In 2016 alone, multilateral development institutions committed over US $27 billion in climate finance, and we continue to step up our work, determined to broaden the private and public finance mobilized for climate action at COP 23.
We commit to:
- Deliver on the promises that we made in 2015 to increase our support for climate investments in developing countries by 2020, both from our direct financing and from our mobilization efforts;
- Increase mobilization of private-sector investment by supporting policy and regulatory reforms. This includes aligning price signals, making innovative use of policy and finance instruments and, as applicable, leveraging concessional (below-market-rate) finance to help scale up public and private investment in climate projects.
- Strengthen international efforts by working together and with other development finance institutions, to increase transparency and consistency in tracking climate finance tracking and reporting greenhouse-gas emissions;
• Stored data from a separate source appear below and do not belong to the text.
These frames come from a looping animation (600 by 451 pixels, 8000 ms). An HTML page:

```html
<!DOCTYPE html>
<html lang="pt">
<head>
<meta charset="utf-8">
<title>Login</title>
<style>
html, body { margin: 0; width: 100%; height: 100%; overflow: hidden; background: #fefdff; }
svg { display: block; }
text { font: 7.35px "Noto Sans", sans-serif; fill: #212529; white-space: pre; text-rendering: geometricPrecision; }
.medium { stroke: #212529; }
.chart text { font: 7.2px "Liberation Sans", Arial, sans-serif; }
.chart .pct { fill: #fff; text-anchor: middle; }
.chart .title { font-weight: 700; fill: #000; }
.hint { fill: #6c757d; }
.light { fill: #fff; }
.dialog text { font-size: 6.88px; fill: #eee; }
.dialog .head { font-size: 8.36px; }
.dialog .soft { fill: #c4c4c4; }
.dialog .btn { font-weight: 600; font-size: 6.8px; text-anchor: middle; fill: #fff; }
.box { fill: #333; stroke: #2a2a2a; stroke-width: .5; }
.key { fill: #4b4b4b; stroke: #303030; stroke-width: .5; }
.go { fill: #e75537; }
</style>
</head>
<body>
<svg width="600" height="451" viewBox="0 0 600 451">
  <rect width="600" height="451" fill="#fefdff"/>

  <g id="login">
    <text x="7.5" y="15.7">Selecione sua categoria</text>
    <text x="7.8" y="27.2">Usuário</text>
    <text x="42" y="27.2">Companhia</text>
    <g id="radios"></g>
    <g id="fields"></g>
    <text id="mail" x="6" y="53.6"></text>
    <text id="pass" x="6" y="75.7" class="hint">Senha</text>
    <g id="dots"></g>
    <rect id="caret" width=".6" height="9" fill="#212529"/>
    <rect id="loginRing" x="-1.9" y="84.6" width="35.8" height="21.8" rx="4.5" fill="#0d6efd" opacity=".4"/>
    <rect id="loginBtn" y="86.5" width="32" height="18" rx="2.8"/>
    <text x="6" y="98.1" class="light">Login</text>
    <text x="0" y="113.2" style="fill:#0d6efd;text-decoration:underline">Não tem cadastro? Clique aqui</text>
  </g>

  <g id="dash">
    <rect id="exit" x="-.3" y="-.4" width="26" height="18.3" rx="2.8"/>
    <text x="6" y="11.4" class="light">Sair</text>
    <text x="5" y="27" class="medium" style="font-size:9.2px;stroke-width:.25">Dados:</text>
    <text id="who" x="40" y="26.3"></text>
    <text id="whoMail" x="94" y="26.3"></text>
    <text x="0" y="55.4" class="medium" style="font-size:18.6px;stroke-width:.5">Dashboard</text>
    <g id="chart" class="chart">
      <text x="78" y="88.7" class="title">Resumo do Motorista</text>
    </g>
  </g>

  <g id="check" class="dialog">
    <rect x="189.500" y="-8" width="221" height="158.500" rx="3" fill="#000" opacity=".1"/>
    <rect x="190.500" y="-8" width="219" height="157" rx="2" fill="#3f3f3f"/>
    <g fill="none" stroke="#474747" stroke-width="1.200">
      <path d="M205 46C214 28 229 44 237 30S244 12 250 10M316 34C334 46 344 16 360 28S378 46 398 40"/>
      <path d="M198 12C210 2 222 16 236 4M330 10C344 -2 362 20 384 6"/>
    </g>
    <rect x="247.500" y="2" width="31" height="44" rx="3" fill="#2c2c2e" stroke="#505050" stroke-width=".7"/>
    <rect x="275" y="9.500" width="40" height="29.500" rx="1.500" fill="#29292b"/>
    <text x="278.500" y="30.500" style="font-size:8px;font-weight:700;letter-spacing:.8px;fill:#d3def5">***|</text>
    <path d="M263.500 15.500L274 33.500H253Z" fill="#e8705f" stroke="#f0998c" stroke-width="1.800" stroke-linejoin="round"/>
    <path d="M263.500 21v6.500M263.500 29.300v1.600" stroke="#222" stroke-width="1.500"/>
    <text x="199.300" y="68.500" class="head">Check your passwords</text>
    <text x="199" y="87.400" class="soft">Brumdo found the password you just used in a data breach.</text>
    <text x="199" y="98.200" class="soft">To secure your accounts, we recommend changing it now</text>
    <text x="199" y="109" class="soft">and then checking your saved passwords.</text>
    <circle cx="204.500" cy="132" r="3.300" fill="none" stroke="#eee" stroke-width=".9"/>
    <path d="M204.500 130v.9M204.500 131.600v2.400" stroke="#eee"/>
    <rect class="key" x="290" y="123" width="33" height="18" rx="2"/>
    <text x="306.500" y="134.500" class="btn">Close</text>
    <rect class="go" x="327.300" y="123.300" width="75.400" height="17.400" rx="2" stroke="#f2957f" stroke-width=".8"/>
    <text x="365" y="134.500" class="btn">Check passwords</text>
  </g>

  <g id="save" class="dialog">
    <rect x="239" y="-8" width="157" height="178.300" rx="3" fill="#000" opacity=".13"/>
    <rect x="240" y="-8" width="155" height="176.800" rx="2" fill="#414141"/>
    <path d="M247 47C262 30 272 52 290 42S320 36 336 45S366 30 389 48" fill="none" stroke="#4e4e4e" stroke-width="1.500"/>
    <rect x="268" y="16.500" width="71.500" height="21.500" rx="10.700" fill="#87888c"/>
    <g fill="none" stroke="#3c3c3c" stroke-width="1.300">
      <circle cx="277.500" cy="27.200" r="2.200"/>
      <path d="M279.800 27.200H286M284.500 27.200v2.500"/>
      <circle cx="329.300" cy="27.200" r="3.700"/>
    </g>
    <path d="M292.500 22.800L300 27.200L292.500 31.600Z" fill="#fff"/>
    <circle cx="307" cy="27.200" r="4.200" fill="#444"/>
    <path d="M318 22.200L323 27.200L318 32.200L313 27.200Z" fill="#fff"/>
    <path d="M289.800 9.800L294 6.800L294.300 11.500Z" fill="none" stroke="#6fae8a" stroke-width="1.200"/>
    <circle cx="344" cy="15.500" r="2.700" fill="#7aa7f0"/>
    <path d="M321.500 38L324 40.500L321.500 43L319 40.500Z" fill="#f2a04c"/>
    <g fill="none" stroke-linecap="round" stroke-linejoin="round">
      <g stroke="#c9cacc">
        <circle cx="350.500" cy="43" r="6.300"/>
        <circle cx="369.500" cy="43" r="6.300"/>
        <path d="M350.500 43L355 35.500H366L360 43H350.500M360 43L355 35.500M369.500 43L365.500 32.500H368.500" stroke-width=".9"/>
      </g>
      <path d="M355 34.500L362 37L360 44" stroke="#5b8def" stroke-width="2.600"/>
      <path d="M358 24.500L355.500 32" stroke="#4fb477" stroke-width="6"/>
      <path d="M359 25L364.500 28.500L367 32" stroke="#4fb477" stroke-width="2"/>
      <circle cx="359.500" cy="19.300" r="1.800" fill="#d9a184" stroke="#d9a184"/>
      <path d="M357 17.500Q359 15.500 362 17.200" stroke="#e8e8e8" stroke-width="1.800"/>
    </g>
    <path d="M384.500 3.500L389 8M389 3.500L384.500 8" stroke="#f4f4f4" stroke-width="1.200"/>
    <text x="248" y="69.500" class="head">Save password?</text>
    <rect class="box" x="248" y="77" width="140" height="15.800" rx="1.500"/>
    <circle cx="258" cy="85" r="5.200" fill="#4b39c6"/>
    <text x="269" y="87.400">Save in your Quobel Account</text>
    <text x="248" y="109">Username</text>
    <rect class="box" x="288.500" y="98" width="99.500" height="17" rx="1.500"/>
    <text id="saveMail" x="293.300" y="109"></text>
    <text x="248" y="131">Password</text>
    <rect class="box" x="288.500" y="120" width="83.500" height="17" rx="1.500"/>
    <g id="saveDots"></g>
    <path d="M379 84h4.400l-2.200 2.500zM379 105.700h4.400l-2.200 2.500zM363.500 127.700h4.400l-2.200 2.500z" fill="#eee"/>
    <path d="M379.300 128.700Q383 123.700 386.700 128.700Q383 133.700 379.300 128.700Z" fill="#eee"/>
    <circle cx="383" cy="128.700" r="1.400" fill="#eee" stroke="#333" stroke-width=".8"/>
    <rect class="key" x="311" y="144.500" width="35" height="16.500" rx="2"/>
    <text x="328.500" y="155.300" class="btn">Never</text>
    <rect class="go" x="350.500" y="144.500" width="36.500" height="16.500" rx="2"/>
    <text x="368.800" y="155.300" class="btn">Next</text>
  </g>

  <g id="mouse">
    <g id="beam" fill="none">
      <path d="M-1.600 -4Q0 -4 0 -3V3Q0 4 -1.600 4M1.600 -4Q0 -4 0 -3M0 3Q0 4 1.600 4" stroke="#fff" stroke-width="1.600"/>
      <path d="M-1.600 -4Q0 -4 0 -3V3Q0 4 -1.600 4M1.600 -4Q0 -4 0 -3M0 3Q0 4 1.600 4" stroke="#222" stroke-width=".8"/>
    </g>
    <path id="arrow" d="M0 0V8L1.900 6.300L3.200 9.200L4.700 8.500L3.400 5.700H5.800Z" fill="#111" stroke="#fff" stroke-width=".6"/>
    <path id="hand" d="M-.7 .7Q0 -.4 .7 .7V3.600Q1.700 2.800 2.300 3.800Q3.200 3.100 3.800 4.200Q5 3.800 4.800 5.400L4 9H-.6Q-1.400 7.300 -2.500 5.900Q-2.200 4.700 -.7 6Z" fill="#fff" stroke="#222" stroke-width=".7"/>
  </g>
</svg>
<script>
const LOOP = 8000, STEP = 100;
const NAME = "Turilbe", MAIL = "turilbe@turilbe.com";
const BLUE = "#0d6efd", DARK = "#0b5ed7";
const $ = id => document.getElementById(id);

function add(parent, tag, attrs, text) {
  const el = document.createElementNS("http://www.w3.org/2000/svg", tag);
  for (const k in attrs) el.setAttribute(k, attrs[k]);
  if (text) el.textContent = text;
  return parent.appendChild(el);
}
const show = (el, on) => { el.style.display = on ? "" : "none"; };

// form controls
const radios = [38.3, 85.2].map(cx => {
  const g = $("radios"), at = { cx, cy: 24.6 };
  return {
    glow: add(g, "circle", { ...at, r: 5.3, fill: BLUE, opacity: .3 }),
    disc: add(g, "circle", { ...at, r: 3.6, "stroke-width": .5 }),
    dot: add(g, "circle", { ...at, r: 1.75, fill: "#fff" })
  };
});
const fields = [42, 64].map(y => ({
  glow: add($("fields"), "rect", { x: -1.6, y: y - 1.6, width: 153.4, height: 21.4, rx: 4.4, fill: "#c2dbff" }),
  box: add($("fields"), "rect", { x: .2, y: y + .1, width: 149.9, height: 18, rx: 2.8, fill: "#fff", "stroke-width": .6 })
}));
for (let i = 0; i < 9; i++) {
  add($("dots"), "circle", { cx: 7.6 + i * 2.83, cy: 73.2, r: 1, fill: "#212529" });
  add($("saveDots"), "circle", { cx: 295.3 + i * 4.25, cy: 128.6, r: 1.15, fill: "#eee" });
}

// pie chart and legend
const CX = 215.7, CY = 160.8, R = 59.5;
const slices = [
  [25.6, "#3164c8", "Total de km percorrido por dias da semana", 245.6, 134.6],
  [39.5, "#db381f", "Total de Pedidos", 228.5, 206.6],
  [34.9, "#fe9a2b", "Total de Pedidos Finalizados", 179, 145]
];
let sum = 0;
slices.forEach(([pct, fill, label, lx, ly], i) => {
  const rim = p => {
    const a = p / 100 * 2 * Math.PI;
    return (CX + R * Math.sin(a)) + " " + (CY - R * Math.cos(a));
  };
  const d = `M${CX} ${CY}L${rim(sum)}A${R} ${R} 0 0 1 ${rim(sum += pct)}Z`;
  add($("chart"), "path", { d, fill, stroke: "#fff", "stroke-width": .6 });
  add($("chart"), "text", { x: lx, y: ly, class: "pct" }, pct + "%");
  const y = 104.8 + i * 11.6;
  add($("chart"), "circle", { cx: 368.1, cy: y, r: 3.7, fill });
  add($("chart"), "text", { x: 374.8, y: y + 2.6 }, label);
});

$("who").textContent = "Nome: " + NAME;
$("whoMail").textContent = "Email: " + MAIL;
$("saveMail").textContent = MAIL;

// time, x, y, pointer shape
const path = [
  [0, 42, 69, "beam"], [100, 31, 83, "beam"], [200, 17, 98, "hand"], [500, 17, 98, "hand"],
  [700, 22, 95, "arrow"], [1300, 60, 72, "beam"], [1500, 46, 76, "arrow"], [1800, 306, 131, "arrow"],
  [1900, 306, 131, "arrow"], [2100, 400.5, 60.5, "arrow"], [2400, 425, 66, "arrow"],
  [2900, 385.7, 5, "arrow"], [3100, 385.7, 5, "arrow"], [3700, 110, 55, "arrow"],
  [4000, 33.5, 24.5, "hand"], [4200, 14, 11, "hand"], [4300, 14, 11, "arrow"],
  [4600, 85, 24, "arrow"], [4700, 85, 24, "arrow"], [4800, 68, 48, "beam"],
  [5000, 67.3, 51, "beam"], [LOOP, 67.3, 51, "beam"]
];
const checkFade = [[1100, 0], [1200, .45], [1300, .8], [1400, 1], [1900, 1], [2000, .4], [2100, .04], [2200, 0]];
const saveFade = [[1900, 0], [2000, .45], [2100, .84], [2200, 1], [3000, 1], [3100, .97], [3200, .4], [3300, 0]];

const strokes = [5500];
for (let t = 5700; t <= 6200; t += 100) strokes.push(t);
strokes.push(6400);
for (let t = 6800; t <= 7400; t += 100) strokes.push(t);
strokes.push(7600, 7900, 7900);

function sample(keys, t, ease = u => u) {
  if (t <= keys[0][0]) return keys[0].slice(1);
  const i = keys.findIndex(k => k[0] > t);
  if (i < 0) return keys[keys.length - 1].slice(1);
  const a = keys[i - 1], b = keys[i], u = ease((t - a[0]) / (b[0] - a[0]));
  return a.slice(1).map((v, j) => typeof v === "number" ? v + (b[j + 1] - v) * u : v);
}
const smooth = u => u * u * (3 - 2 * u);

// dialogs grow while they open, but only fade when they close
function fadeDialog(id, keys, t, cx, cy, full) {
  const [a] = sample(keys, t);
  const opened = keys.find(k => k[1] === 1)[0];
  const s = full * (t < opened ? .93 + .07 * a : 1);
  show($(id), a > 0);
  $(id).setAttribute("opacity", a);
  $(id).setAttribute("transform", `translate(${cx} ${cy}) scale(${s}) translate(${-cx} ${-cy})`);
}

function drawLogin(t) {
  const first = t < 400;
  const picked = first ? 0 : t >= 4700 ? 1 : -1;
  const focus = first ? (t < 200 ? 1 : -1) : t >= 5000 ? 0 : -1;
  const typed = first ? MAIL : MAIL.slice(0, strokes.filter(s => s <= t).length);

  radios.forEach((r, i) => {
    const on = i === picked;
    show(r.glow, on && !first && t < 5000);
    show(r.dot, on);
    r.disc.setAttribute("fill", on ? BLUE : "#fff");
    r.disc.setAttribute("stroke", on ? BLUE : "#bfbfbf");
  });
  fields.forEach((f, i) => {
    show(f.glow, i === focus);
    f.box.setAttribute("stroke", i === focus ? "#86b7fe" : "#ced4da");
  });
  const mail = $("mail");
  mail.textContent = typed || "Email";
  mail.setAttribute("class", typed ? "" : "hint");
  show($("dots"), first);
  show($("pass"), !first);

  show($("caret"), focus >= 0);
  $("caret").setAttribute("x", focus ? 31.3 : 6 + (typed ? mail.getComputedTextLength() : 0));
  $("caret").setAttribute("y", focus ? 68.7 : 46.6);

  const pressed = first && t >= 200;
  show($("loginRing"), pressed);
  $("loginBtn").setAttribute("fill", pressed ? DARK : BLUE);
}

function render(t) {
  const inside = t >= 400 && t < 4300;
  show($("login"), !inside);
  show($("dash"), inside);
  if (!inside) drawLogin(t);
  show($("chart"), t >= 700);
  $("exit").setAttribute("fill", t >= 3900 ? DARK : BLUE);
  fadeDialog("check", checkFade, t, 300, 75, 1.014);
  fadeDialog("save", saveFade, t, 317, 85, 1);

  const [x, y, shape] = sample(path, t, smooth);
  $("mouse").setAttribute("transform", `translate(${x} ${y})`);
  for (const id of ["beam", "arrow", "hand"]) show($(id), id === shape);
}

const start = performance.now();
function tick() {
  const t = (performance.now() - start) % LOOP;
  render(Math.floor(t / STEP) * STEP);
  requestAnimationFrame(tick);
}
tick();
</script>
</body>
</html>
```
- Put climate change at the heart of what we do, bringing climate policy into the mainstream of our activities, and aligning financial flows to the Paris agreement;
- Support countries, cities, and territories with their own climate action plans and build the conditions for an ambitious next generation of such contributions; and
- Work with our clients to support initiatives that protect the most climate-vulnerable areas, including small island developing states, while mobilizing more finance for developing countries to build resilience and to adapt their infrastructure, communities, ecosystems, and businesses to the consequences of climate change.
Each of these measures supports our strong commitment to the UN’s Sustainable Development Goals. By pursuing them, climate action will become a key part of the international community’s work to place infrastructure and the rollout of new technologies and policies for energy, water, and mobility at the core of sustainable development.
This is a serious response to a serious challenge. Climate change poses a grave threat to the natural environment, to economic growth, and to the lives of all people around the world, especially the poorest and most vulnerable.
It is fitting that this threat to national economies and to every person on earth, and the opportunity to counter it, should be tackled with the backing of multilateral development institutions. We call on others to join us in placing climate action at the center of their business, stepping up climate finance, and tracking its impact around the world.
This Op-Ed was first published by Project Syndicate on December 11, 2017. See link: https://www.project-syndicate.org/commentary/paris-agreement-climate-multilateral-institutions-funding-by-akinwumi-adesina-et-al-2017-12
Akinwumi Adesina is President of the African Development Bank.
Suma Chakrabarti is President of the European Bank for Reconstruction and Development.
Bandar M. H. Hajjar is President of the Islamic Development Bank.
Werner Hoyer est président de la Banque européenne d'investissement.
Kundapur Vaman Kamath est le président de la Nouvelle banque de développement.
Jim Yong Kim est président du Groupe de la Banque mondiale.
Jin Liqun est président de Banque asiatique d’investissement.
Luis Alberto Moreno est président de la Banque interaméricaine de développement et membre du Conseil de fondation du Forum économique mondial.
Takehiko Nakao est président de la Banque asiatique de développement.